How Big Is HR's Burnout Problem?

Author: David B. Weisenfeld

January 20, 2023

"I am burning it at both ends of the stick day in and day out since COVID," one HR professional recently told XpertHR. "I'm exhausted. We need to take care of everyone else, but no one is taking care of us."

This HR pro is far from alone. Stress from the coronavirus pandemic created a crisis for many individuals, but some say that's been particularly true for HR. A 2022 study by WorkVivo of more than 520 HR professionals in the US and UK hammered this point home with the following findings:

  • 98% expressed feeling burned out at work in the last six months;
  • 78% are open to leaving their jobs; and
  • 71% do not feel valued in their organization.

Steve Browne, Chief People Officer at the LaRosa's Pizzeria chain and the author of two HR-related books, acknowledges hearing a lot about burnout in the profession. "Fatigue is happening everywhere," he said. "Many feel stuck because HR can be off to the side. People get worn out." And if people feel suppressed, they will leave.

Avoiding Crisis Mode

As Browne also notes, too many situations have already reached the dreaded crisis mode by the time they reach HR. "Here's the 'crap' sandwich. Fix this," he said, is often the message given to HR staff.

The work also can be isolating at times. "A lot of what we do - a serious employee health situation for example - you can't talk to co-workers about," said Browne. Finding someone you can talk to without breaking confidentiality can help.

HR departments in certain industries also have been under pressure to hire more people quickly and pay them better salaries to meet business goals while working amid an often virtual or hybrid environment. What's more, according to Browne, "90% of HR doesn't really happen in HR. It's with people managers."

But while the burnout situation is real and many HR executives are working longer hours, the good news is HR also has become viewed as more essential, in many respects, since 2020. Prior to that, access to the C-suite - let alone the CEO - could be rare for many HR professionals unless a major crisis occurred.

In the past, leaders had to beg for time before the company's full board. But there are more reports today about heads of HR sitting in board meetings as fully engaged participants.

Browne notes that he himself has gone from having less access a few years ago to running executive team meetings. "We're in the business," he said. "Don't let people put HR back in a box."

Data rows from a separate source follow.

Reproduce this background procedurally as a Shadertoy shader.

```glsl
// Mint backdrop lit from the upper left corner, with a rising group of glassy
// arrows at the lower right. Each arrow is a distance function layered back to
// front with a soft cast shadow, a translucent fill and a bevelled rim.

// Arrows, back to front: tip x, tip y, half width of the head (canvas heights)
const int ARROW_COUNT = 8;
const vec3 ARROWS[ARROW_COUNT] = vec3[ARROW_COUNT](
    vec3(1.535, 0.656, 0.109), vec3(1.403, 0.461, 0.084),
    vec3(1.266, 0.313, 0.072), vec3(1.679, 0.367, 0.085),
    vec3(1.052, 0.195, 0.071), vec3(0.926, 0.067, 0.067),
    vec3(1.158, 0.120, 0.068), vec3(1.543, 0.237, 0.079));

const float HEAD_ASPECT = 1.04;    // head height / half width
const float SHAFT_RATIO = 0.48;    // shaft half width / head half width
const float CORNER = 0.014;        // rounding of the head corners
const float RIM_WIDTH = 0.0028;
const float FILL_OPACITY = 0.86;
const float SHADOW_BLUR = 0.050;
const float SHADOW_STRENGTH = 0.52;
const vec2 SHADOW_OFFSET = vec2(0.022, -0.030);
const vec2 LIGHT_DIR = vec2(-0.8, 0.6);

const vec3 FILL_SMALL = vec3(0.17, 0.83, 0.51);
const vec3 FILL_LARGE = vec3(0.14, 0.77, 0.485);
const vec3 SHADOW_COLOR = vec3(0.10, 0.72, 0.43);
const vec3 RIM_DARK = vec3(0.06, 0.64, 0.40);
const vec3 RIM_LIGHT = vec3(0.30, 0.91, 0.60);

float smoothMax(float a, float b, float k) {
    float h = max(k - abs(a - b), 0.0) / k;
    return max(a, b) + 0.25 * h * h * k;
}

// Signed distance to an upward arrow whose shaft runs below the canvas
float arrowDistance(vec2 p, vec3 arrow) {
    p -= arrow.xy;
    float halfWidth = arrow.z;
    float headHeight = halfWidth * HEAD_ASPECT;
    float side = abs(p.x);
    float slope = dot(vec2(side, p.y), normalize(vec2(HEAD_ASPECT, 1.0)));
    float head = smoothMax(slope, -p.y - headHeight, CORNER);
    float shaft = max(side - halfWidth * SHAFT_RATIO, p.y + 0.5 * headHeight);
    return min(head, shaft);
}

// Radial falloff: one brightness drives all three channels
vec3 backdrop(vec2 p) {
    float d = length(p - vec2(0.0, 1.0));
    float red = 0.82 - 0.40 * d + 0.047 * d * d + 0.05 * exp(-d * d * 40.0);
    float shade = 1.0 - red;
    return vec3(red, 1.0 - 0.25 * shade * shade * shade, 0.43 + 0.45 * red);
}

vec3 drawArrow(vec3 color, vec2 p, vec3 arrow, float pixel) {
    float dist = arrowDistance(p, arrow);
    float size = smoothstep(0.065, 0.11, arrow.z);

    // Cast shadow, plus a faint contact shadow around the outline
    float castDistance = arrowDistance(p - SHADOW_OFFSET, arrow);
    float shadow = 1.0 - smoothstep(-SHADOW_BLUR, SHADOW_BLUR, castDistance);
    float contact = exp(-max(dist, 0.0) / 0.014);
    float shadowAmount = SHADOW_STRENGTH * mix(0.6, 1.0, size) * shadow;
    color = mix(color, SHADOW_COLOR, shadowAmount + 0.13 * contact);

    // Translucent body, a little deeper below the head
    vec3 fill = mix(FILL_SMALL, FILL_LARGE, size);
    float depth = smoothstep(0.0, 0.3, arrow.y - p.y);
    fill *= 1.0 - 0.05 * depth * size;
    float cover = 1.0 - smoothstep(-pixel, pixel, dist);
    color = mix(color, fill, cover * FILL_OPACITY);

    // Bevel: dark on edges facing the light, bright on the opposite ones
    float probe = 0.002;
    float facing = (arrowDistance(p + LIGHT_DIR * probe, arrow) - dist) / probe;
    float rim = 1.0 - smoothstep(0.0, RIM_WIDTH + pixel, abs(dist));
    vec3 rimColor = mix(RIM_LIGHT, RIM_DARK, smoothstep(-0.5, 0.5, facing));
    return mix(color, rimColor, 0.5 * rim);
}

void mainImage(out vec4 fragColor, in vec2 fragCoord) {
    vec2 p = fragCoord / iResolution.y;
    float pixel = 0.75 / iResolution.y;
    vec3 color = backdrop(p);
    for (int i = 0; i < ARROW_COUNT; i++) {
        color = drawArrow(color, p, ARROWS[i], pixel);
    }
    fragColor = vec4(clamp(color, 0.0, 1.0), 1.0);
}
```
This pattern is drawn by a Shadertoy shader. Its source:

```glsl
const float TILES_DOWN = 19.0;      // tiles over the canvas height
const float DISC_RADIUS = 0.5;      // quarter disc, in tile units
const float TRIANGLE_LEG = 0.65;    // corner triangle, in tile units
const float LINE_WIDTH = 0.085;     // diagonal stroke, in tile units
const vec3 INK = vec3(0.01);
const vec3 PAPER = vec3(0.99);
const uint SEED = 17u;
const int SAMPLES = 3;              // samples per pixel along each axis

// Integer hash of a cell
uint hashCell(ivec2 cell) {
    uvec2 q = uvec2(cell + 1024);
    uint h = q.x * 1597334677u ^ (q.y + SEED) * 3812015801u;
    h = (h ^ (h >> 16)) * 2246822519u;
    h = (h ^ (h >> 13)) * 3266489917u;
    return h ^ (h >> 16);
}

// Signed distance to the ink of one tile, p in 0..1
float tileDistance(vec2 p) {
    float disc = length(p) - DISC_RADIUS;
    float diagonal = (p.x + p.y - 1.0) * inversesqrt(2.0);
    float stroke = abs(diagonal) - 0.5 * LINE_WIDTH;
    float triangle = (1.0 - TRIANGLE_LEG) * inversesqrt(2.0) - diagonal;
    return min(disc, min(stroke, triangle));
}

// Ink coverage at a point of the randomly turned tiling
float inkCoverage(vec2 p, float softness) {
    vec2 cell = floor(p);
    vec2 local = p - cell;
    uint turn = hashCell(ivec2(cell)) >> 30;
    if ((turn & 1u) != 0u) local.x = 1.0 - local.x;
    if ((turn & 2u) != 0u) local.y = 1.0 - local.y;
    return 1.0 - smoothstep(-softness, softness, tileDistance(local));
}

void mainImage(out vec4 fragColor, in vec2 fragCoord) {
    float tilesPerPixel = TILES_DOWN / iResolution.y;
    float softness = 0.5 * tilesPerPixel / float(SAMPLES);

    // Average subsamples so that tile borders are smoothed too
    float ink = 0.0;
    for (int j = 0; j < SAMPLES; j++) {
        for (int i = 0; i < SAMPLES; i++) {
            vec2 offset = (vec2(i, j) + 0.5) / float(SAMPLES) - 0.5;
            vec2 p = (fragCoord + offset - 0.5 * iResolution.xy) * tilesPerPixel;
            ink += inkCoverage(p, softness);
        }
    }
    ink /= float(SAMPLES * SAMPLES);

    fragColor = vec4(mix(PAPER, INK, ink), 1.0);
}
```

Breaking Free of Burnout

So, how can HR pros enjoy the fruits of this status and protect not only themselves, but those who report to them, from falling prey to burnout? Browne offers these tips:

  • Be intentional. Don't wait to be asked for something you want.
  • Stay performance focused - not problem focused.
  • Try to get ahead of things.
  • Be more professionally connected outside of work; and
  • Never stop engaging in hobbies you enjoy.

Also, don't just be reactive or afraid to ask for help from your team. "We have to take care of ourselves," said Browne. "If you don't do what you love, don't do it." But if someone gets to the point where they're so burnt out with HR that they're saying, "I have to get out no matter what," Browne notes that's not necessarily going to lead to something better. It's important to connect with others before things get to that point.

Additional Resources

How Your Organization Can Prevent Employee Burnout